Articles / On Editing

Divas on Editing:


When most people ask for a proofread, they expect their manuscript will get a once-over to fix errors and make sure it makes sense. But there’s a lot more to a proofread than simply catching typos and misspelled words. Proofreading is less about the content of the document and more about writing and typographical errors. And before you object, the answer is yes, I know proofreaders fix grammatical errors too, but keep in mind that a proofreader’s job is not to edit. In fact, proofreaders technically aren’t editors. They don’t edit the content of the manuscript. They come in after it has been edited and fix common typos and consistency errors with the format and flow of the text (not the story).

So what exactly does a proofreader do? This article primarily addresses fiction. With that in mind, this list can vary from one publishing house to another and from one freelance editor to another, but for the most part a proofreader will look at the following:

  • Proofread for sense
  • Common typos and misspelled words such as its/it’s, out/our, you/your, breath/breathe, lead/led, there/their/they’re and your/you’re, to name just a few
  • Misspelled or inconsistent spelling of words
  • Left out or repeated words
  • Illogical, missing, or garbled words and phrases
  • Consistency with headers, footers, footnotes, and page numbers
  • Consistency with chapter numbers, titles, and subtitles
  • Indentation, margins, scene breaks, and other formatting issues
  • Typeface, font size, bold, italics, small caps, use of different fonts, and other design elements pertaining to the text
  • Consistency with quotation marks in use and style, ellipses, em-dash, en-dash, hyphenation breaks, etc.
  • Other formatting or design requirements as put forth by the publisher, if going the traditional route

Depending on the genre or purpose of the book, a proofreader may edit for consistency the format, placement, and use of illustrations, tables, and other supplemental material (not typically part of a fiction manuscript). If the book is fiction, a freelance proofread typically does not include the front and back matter (table of contents, glossary, dedications, forwards, back cover items, etc.) as part of the manuscript proofread. If you are self-publishing, it’s always a good idea to ask for your proofreader’s rates to do these extra items.

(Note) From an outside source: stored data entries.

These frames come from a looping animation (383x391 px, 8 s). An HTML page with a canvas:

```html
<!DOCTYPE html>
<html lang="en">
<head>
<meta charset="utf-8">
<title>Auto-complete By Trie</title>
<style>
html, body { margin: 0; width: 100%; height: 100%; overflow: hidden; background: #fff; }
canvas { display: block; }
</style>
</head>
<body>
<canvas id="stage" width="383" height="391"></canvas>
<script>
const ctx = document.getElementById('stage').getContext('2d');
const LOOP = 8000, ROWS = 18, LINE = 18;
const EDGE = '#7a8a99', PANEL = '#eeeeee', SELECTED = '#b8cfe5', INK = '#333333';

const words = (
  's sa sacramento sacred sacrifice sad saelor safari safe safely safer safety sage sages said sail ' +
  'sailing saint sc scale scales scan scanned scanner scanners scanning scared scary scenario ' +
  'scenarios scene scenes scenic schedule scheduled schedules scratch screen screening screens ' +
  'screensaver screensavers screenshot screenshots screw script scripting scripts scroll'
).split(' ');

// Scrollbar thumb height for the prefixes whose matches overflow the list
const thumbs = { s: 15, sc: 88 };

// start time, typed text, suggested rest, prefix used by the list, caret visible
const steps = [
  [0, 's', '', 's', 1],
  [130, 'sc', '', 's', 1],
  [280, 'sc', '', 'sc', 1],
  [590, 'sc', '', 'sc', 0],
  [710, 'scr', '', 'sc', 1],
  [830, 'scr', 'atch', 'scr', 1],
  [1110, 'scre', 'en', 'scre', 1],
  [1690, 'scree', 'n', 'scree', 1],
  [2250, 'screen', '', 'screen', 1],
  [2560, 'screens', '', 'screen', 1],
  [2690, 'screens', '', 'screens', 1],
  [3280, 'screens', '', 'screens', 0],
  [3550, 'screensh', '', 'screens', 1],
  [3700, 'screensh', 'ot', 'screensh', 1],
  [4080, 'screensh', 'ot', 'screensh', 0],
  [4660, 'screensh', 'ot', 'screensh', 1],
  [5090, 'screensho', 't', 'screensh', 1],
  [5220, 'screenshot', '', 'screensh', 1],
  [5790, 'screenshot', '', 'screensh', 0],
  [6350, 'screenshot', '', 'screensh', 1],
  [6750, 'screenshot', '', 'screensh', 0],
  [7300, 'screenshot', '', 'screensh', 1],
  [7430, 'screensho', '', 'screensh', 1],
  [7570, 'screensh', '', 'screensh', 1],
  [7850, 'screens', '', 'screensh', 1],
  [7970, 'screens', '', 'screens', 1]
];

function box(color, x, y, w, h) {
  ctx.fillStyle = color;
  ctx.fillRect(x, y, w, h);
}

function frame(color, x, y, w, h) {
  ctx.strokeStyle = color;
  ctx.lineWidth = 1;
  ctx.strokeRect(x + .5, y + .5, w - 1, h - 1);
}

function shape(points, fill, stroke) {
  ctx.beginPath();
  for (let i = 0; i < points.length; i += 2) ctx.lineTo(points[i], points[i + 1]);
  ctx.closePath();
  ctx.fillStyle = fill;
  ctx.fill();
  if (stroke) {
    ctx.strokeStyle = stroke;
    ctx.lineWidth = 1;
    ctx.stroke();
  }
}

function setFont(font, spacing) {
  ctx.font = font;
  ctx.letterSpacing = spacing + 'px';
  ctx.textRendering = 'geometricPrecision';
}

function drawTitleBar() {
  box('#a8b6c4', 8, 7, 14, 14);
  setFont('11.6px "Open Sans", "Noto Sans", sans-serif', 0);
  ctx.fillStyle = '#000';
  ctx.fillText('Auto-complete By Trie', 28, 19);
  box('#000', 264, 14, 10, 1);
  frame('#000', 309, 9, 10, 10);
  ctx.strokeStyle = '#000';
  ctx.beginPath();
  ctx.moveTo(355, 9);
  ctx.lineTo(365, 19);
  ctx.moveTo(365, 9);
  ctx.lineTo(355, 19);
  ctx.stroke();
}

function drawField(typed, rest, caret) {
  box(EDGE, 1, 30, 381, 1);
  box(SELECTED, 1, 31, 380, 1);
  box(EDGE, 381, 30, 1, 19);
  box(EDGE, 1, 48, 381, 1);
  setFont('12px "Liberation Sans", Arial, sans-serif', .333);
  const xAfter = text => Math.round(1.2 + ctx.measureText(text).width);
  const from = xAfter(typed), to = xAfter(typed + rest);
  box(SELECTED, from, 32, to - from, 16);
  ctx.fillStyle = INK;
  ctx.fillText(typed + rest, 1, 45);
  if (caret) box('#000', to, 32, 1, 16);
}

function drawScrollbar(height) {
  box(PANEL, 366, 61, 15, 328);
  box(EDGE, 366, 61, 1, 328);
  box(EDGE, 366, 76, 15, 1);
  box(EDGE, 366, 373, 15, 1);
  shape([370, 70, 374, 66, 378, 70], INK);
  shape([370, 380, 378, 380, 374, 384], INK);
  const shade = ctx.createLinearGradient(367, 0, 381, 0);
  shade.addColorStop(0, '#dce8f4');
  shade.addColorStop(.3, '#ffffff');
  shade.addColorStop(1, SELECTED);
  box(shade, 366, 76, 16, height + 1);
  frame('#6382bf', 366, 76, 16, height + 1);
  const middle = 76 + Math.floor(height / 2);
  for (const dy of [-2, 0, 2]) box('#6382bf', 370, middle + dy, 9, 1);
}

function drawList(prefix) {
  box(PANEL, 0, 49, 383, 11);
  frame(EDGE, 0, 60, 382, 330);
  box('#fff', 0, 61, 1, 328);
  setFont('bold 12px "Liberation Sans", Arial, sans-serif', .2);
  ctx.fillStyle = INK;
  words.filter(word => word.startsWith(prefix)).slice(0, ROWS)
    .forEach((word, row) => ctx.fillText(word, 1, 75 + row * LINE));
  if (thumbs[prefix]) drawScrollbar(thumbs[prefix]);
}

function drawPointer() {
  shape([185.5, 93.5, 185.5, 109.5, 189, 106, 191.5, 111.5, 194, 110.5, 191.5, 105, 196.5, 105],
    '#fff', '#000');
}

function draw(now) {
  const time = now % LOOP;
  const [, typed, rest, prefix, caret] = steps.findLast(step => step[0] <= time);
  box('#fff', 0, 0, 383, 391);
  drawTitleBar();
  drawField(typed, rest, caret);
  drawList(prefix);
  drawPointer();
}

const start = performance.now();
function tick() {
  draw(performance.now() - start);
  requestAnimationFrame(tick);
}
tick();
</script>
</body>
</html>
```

Proofreaders do not rely on grammar or spell checkers to do their jobs, and they even check the words they are certain are spelled correctly. Proofreaders are prized for their attention to detail and consistent nature when it comes to their job because they are typically the last set of eyes to go through the manuscript line by line before production. There’s nothing glamorous about proofreading. In fact, it is rather boring at times because of the meticulous nature of the work. The conscientious proofreader, though, can mean the difference between a book riddled with typos and formatting errors and a book that is pleasing to the eye by removing those glitches that may annoy readers and lessen their experience. Alas, even the most diligent proofreader can miss something from time to time. It’s inevitable because no one’s perfect.

Help for Authors & Editors

For your viewing pleasure, I have put together a short list of websites with useful lists to help authors and editors alike improve their work.

  • Because most of us don’t have vocabularies the size of Webster’s Dictionary, we tend to misspell the same words. Your Dictionary has put together a list of the 100 Most Often Mispelled Misspelled Words in English.
  • The Purdue University OWL (Online Writing Lab) has a section on proofreading specially designed to help users do a better job proofreading their own material.
  • Wikipedia has a put together a few great lists to get you started, with one each for homophones, repetition, and grammar & misc. This link will take you to a landing page with links to all three >> Wikipedia’s Lists of Common Misspellings.
  • Dumbtionary is a site dedicated to misspelled words. Just enter the misspelled word to find the correct spelling. Or if you’re an editor trying to find all the ways a word can be misspelled for a search, enter the correct spelling with a plus sign next to it for a list of common misspellings.
  • Find a basic book on grammar and punctuation to refresh your skills. A nice one that doesn’t require an advanced degree in education is The Blue Book of Grammar and Punctuation by Jane Straus.


  1. Wonderful way to explain proofreading!

  2. I LOVE Purdue Owl! It’s one of my go-tos for explaining comma usage.

  3. After reading this blog my all concepts about proofreading is cleared. Thanks for such a nice blog, really appreciable… 🙂

Leave a Reply

Your email address will not be published. Required fields are marked *

%d bloggers like this: